We also hold register transcripts in whole or part for many parishes. These and other original and copy holdings are listed in the Summary List, available for purchase.

Dr Campbell's Index to baptisms and marriages (before 1900 and excluding marriage registers published by Phillimore) is available for parishes to the west of the Quantocks and in the south of the county.

It can be consulted on microfiche in the microform searchroom, as can virtually all parish registers prior to 1885 and in most cases prior to 1900. In order to save wear and tear, original registers are only produced where the legibility of fiche is poor.

Transcripts of variable accuracy are held for some parishes and are noted in the Summary List.

. . . .
The law of Settlement and Removal, 1662, required that when members of the poorer classes moved into a parish they should bring with them a settlement certificate (or indemnity certificate) from the parish in which they were settled. If they failed to do this or became a financial burden on the parish in which they had arrived they could be moved back again by means of a removal order.

To determine which was their parish of settlement such paupers were questioned and a detailed statement of their life history to date, a settlement examination, was written down.
These three classes of document survive from the late 17th century and are of great help when tracing movements of individuals before the census returns, as well as including details of great human interest.

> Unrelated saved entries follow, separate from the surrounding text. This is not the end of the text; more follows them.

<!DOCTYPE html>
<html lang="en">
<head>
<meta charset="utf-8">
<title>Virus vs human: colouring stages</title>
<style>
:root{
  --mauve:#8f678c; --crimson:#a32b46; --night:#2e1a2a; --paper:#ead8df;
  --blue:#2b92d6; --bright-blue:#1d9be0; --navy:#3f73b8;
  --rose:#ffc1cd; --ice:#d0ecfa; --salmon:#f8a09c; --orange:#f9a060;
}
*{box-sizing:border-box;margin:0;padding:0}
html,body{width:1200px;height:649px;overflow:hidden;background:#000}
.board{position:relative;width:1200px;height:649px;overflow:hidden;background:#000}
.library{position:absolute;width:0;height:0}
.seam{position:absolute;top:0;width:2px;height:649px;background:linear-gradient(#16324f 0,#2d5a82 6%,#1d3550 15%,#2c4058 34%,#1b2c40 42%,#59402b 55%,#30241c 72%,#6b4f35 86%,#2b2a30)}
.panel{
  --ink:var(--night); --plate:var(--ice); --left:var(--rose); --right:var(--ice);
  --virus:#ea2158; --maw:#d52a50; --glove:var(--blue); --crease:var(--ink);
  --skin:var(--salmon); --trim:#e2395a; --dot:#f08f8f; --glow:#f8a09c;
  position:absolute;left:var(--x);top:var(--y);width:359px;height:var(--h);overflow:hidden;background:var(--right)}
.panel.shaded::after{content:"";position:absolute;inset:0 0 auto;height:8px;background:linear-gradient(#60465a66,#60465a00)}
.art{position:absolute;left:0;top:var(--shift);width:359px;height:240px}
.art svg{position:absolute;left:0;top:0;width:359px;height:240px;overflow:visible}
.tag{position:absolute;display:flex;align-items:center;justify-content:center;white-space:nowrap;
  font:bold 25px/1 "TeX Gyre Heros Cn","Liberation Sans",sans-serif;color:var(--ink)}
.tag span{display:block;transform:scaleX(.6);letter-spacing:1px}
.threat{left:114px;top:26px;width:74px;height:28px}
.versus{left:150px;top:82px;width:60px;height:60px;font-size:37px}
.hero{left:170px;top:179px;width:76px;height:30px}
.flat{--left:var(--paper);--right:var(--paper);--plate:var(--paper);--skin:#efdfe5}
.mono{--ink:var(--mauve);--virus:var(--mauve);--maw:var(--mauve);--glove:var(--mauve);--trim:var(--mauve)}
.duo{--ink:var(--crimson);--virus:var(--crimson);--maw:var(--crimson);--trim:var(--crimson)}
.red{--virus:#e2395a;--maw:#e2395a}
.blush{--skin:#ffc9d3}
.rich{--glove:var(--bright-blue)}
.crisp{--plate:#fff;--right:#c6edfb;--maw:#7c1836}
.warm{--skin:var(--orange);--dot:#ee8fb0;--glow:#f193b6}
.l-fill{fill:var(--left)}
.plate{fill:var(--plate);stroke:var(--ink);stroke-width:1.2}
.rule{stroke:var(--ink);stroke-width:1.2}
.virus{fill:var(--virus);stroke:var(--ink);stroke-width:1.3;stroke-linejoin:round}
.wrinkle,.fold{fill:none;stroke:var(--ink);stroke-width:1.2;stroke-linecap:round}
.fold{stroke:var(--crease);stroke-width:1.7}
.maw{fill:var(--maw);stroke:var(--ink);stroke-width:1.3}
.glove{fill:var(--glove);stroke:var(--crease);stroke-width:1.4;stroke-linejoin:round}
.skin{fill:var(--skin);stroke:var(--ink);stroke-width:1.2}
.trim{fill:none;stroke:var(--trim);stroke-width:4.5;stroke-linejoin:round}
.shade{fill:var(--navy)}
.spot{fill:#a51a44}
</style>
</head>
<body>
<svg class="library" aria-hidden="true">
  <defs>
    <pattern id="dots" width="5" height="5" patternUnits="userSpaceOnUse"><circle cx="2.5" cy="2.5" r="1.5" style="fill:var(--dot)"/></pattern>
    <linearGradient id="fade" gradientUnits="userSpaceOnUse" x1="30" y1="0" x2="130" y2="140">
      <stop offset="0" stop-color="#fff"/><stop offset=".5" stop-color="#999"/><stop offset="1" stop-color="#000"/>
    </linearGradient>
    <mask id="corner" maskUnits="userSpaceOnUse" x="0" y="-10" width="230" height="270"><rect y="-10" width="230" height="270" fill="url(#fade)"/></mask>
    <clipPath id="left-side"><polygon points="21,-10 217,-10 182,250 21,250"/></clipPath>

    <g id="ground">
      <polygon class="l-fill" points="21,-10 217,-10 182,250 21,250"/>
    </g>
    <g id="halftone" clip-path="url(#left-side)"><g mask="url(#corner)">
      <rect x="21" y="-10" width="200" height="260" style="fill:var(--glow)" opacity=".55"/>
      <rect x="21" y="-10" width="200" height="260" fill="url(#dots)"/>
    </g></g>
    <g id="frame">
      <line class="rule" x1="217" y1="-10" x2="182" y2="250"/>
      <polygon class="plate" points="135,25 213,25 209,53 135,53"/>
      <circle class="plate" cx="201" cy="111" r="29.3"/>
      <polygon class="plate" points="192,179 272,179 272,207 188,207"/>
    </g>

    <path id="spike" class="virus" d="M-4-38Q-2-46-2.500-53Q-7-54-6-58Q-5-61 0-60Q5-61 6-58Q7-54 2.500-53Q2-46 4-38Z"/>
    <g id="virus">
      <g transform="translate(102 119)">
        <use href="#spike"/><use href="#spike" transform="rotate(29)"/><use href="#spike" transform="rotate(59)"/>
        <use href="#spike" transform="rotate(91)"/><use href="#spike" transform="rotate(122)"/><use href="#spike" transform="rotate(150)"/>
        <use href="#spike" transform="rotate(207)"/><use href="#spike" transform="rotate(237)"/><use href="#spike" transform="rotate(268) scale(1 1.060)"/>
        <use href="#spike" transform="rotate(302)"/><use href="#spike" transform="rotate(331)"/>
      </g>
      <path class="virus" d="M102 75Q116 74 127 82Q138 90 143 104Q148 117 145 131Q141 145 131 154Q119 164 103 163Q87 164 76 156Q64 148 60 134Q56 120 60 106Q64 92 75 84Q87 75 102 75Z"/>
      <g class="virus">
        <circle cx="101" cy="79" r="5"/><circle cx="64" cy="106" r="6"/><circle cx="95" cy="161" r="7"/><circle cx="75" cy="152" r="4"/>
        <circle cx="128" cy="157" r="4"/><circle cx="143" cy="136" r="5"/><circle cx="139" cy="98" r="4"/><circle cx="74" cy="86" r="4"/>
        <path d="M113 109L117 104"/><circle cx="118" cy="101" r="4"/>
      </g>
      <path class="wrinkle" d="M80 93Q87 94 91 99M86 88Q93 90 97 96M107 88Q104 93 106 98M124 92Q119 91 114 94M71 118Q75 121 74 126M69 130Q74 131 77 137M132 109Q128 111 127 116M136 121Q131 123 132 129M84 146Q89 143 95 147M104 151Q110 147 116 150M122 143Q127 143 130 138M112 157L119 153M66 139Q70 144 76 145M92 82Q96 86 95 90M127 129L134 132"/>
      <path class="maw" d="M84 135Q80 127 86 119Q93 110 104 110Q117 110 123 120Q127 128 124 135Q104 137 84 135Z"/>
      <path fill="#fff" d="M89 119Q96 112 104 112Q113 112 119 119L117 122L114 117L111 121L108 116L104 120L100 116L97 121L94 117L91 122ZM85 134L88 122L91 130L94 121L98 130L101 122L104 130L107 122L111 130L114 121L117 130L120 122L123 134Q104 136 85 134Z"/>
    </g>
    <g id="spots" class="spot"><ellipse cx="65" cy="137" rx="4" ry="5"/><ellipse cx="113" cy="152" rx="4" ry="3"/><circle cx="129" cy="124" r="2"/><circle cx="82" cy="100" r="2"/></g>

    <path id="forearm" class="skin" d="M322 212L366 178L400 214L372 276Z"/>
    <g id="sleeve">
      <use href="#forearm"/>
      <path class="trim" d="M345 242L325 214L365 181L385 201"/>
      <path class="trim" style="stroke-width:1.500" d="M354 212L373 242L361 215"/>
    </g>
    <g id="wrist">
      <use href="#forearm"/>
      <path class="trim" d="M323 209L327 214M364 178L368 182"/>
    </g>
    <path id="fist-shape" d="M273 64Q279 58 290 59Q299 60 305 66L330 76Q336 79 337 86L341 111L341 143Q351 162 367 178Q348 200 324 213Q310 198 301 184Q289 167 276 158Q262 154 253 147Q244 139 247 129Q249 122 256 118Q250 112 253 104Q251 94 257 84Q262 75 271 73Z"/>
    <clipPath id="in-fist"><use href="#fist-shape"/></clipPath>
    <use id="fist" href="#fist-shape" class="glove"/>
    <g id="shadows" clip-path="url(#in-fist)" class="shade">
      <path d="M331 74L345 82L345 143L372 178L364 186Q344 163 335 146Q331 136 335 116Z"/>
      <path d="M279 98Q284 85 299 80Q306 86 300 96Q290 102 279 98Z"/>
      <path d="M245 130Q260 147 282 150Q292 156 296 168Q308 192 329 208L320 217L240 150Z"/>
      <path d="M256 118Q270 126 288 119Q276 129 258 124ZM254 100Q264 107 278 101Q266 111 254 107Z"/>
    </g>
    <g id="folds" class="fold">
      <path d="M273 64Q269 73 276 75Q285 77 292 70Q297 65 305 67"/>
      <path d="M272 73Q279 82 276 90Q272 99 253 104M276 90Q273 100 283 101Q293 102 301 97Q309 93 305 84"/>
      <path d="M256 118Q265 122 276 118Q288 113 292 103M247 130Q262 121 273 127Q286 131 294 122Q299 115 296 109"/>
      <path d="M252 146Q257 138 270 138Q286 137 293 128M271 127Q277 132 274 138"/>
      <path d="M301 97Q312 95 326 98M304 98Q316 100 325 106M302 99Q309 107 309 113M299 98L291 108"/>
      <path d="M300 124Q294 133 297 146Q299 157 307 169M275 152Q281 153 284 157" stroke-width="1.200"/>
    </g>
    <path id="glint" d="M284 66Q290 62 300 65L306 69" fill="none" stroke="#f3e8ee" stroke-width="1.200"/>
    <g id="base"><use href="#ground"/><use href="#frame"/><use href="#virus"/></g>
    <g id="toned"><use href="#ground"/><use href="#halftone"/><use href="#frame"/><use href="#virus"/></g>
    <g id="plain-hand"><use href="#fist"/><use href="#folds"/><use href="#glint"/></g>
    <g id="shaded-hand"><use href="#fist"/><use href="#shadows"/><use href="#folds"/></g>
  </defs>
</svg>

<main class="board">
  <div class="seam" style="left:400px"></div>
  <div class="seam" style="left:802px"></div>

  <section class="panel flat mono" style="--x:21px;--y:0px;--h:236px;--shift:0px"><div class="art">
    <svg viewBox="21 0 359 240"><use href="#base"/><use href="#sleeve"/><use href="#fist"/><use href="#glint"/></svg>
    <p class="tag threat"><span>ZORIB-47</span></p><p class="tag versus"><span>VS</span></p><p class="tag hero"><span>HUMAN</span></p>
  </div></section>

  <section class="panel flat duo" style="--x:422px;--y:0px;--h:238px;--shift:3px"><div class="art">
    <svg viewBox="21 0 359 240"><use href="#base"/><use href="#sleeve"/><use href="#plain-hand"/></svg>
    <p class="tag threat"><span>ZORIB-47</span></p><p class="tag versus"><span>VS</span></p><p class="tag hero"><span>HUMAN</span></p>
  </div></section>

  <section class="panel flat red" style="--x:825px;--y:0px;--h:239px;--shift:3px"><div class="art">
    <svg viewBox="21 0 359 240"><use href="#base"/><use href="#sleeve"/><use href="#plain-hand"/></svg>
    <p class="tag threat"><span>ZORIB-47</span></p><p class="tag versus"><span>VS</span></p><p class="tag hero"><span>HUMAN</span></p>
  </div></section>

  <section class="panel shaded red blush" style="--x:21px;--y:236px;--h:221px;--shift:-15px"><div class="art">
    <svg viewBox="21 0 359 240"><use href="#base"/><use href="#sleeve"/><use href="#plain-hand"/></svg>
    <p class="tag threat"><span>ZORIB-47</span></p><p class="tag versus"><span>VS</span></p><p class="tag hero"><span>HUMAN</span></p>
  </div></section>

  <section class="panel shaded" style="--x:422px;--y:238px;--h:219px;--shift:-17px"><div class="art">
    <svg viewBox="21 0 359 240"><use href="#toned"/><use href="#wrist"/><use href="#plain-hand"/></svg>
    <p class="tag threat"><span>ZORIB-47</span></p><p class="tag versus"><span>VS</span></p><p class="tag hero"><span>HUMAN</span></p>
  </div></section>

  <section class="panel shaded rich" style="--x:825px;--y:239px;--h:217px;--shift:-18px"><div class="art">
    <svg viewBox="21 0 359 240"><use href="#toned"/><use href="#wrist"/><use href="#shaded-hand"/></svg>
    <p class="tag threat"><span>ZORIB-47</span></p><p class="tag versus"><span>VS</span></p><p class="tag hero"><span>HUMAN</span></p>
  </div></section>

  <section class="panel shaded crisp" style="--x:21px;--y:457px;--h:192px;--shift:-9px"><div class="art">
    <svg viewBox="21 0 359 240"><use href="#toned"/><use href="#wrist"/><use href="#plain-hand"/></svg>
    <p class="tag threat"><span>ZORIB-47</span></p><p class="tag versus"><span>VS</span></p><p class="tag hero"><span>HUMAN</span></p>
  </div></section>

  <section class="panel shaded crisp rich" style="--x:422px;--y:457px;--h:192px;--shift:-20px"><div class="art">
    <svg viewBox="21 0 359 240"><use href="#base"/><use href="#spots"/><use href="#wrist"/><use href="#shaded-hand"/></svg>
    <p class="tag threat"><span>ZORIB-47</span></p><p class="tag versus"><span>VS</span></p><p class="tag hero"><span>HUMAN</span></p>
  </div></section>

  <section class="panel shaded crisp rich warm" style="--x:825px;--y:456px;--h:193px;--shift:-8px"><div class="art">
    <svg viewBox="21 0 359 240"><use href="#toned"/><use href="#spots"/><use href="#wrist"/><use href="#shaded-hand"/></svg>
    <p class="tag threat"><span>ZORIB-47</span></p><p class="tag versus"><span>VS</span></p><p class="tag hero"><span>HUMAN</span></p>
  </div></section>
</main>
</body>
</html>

It must be added, however, that many Somerset parishes, particularly the small ones, have no surviving settlement papers: others, such as Wells St Cuthbert and Shepton Mallet, have them in profusion.

For the illegitimate children of paupers there are also bastardy examinations, bastardy bonds (executed by the putative father), and bastardy orders. These documents are of particular value when the identity of the natural father is not indicated in other sources such as the parish registers.

A name index to settlement and bastardy papers is available, and a selection of such documents is printed in extenso in Thelma Munckton's Somerset Paupers: Unremembered Lives (1994).

Apprenticeship indentures for pauper children apprenticed by parish officers also survive from the 17th century up to 1836. An index is in progress. These are the principal parish sources likely to interest family historians, but details of other types of parish documents will be found in W. E. Tate's The Parish Chest.

seen en passant in Birmingham